Copy every line of the data in which the word "pull" occurs.

[EXTRACTED MATERIAL Boundary: Start]

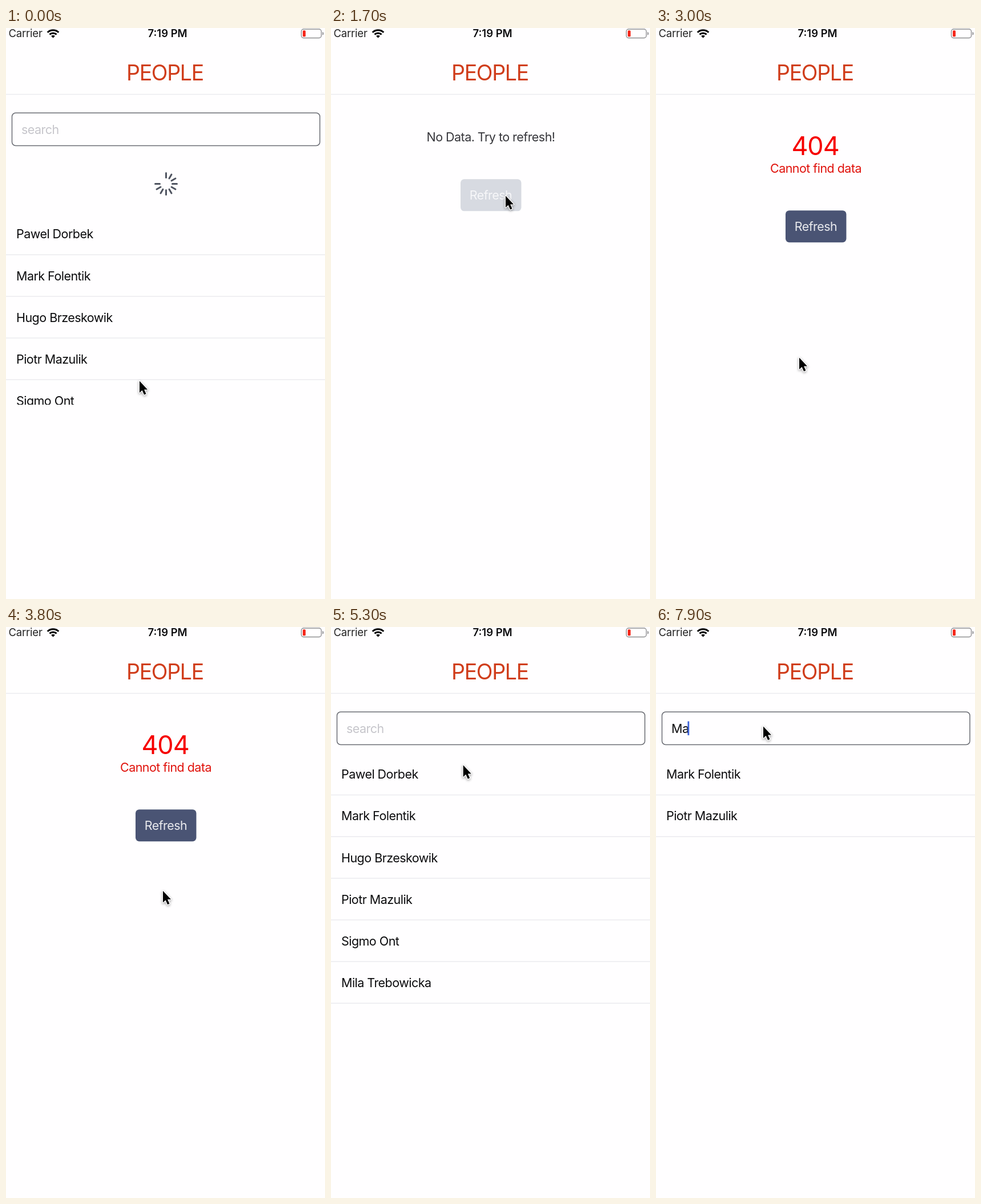
An HTML page with a canvas that plays this animation: 559 px wide and 1002 px high, repeating every 8000 ms.

```html
<!DOCTYPE html>
<html lang="en">
<head>
<meta charset="utf-8">
<title>People list</title>
<style>
  html, body { margin: 0; width: 100%; height: 100%; overflow: hidden; background: #fffeff; }
  canvas { display: block; width: 559px; height: 1002px; }
</style>
</head>
<body>
<canvas id="stage"></canvas>
<script>
const W = 559, H = 1002, LOOP = 8000, STEP = 100;
const BG = '#fffeff', LINE = '#ebebef', SLATE = '#4a5474';
const MID = 280;
const LIST_TOP = 222, LIST_BOTTOM = 661, ROW = 73.1;

const canvas = document.getElementById('stage');
const ctx = canvas.getContext('2d');
const dpr = window.devicePixelRatio || 1;
canvas.width = W * dpr;
canvas.height = H * dpr;

const people = ['Pawel Dorbek', 'Mark Folentik', 'Hugo Brzeskowik',
  'Piotr Mazulik', 'Sigmo Ont', 'Mila Trebowicka'];

// Timelines: [start, value]; the latest started entry applies.
const scenes = [[0, 'list'], [300, 'empty'], [1900, 'list'], [2900, 'error'], [4600, 'list']];
const presses = [[0, false], [1500, true], [1800, false], [4400, true], [4600, false]];
const queries = [[0, ''], [6100, 'M'], [7700, 'Ma']];
const grabs = [[0, 373], [300, null], [2400, 247], [2900, null]];
const FOCUS = 5600;

// Pointer path: [time, x, y]
const path = [
  [0, 233, 618], [100, 233, 668], [200, 233, 703], [300, 233, 713],
  [400, 233, 713], [1300, 305, 293], [1900, 305, 293], [2300, 250, 247],
  [2400, 250, 247], [2800, 250, 577], [3400, 250, 577], [4200, 298, 346],
  [4900, 298, 346], [5600, 187, 173], [LOOP, 187, 173]
];

const entryAt = (list, t) => list.filter(e => e[0] <= t).pop();
const valueAt = (list, t) => entryAt(list, t)[1];

function pointerAt(t) {
  const i = path.findIndex(p => p[0] > t);
  const [t0, x0, y0] = path[i - 1], [t1, x1, y1] = path[i];
  const u = (t - t0) / (t1 - t0), k = u * u * (3 - 2 * u);
  return { x: x0 + (x1 - x0) * k, y: y0 + (y1 - y0) * k };
}

// Elastic resistance of an overscrolled list
function rubber(pull) {
  const size = LIST_BOTTOM - LIST_TOP;
  return pull > 0 ? size * (1 - 1 / (pull * 0.55 / size + 1)) : 0;
}

function text(str, x, y, { size = 21.5, color = '#0b0b0d', align = 'left', weight = 400, track = -0.025 } = {}) {
  ctx.font = `${weight} ${size}px Inter, Roboto, sans-serif`;
  ctx.letterSpacing = `${size * track}px`;
  ctx.textAlign = align;
  ctx.fillStyle = color;
  ctx.fillText(str, x, y);
  return ctx.measureText(str).width;
}

function box(x, y, w, h, r) {
  ctx.beginPath();
  ctx.roundRect(x, y, w, h, r);
}

function divider(y) {
  ctx.fillStyle = LINE;
  ctx.fillRect(0, y - 0.75, W, 1.5);
}

function drawStatus() {
  text('Carrier', 4.5, 16.2, { size: 18.5, color: '#222', track: -0.01 });
  text('7:19 PM', 283, 16.2, { size: 18.5, align: 'center', weight: 600, track: 0 });

  const cx = 82.5, cy = 17.5, a = Math.PI / 4;
  ctx.fillStyle = ctx.strokeStyle = '#000';
  ctx.lineWidth = 3;
  ctx.beginPath();
  ctx.moveTo(cx, cy);
  ctx.arc(cx, cy, 4.8, -3 * a, -a);
  ctx.fill();
  for (const r of [8.6, 13.8]) {
    ctx.beginPath();
    ctx.arc(cx, cy, r, -3 * a, -a);
    ctx.stroke();
  }

  ctx.strokeStyle = '#8e8e91';
  ctx.lineWidth = 1.4;
  box(517.5, 2, 35, 15.5, 4);
  ctx.stroke();
  ctx.fillStyle = '#8e8e91';
  box(554.5, 7, 2, 5.5, [0, 2, 2, 0]);
  ctx.fill();
  ctx.fillStyle = '#f5291c';
  box(520, 4.3, 5, 11, 1.5);
  ctx.fill();
}

function drawHeader() {
  text('PEOPLE', 278.5, 92, { size: 37.5, color: '#d03d1b', align: 'center', track: -0.035 });
  divider(116.5);
}

function drawSearch(t, query) {
  ctx.strokeStyle = '#6a6c73';
  ctx.lineWidth = 1.5;
  box(10.5, 149, 539.5, 57.5, 6.5);
  ctx.stroke();
  let caret = 27;
  if (query) caret += text(query, 27, 185.5) - 2;
  else text('search', 27, 185.5, { color: '#c6c5cb' });

  const since = t - Math.max(FOCUS, entryAt(queries, t)[0]);
  if (t >= FOCUS && since % 1000 < 500) {
    ctx.fillStyle = '#3d63dc';
    ctx.fillRect(caret, 165.5, 2.8, 24.5);
  }
}

function drawSpinner(offset) {
  const ticks = Math.min(12, Math.floor(offset / 10.2));
  ctx.save();
  ctx.translate(MID + 0.5, LIST_TOP + offset / 2);
  ctx.strokeStyle = '#4f5460';
  ctx.lineWidth = 3;
  ctx.lineCap = 'round';
  for (let i = 0; i < ticks; i++) {
    ctx.beginPath();
    ctx.moveTo(0, -11);
    ctx.lineTo(0, -19);
    ctx.stroke();
    ctx.rotate(Math.PI / 6);
  }
  ctx.restore();
}

function drawList(t, pointer) {
  const query = valueAt(queries, t), grab = valueAt(grabs, t);
  const offset = grab === null ? 0 : rubber(pointer.y - grab);
  drawSearch(t, query);
  ctx.save();
  ctx.beginPath();
  ctx.rect(0, LIST_TOP, W, LIST_BOTTOM - LIST_TOP);
  ctx.clip();
  drawSpinner(offset);
  people.filter(name => name.includes(query)).forEach((name, i) => {
    const top = LIST_TOP + offset + i * ROW;
    text(name, 18, top + 44.3);
    divider(top + 72.7);
  });
  ctx.restore();
}

function drawButton(y, pressed) {
  ctx.fillStyle = pressed ? '#d7dae1' : SLATE;
  box(227, y, 106.5, 56, 6.5);
  ctx.fill();
  text('Refresh', MID, y + 36, { align: 'center', color: pressed ? '#f7f7f9' : '#e9eaee' });
}

function drawEmpty(pressed) {
  text('No Data. Try to refresh!', MID, 199.3, { align: 'center', color: '#36363b' });
  drawButton(265.3, pressed);
}

function drawError(pressed) {
  text('404', 279, 223, { size: 45, align: 'center', color: '#f60000' });
  text('Cannot find data', MID, 254, { align: 'center', color: '#e0120c' });
  drawButton(320.2, pressed);
}

function drawPointer({ x, y }) {
  const arrow = new Path2D('M0 0V23.5L5.3 18.6L9.3 27.6L13.2 25.9L9.3 17.2H16.2Z');
  ctx.save();
  ctx.translate(x + 1, y + 1.5);
  ctx.scale(0.87, 0.87);
  ctx.lineJoin = 'round';
  ctx.lineWidth = 3;
  ctx.strokeStyle = '#fff';
  ctx.shadowColor = 'rgba(0,0,0,0.4)';
  ctx.shadowBlur = 4 * dpr;
  ctx.shadowOffsetY = 1.5 * dpr;
  ctx.stroke(arrow);
  ctx.shadowColor = 'transparent';
  ctx.fillStyle = '#000';
  ctx.fill(arrow);
  ctx.restore();
}

function draw(t) {
  const pointer = pointerAt(t), scene = valueAt(scenes, t), pressed = valueAt(presses, t);
  ctx.setTransform(dpr, 0, 0, dpr, 0, 0);
  ctx.fillStyle = BG;
  ctx.fillRect(0, 0, W, H);
  drawStatus();
  drawHeader();
  if (scene === 'list') drawList(t, pointer);
  else if (scene === 'empty') drawEmpty(pressed);
  else drawError(pressed);
  drawPointer(pointer);
}

const start = performance.now();
function tick() {
  const t = (performance.now() - start) % LOOP;
  draw(Math.floor(t / STEP) * STEP);
  requestAnimationFrame(tick);
}
tick();
</script>
</body>
</html>
```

[EXTRACTED MATERIAL Boundary: End]

### FINISHED TASK
function rubber(pull) {
  return pull > 0 ? size * (1 - 1 / (pull * 0.55 / size + 1)) : 0;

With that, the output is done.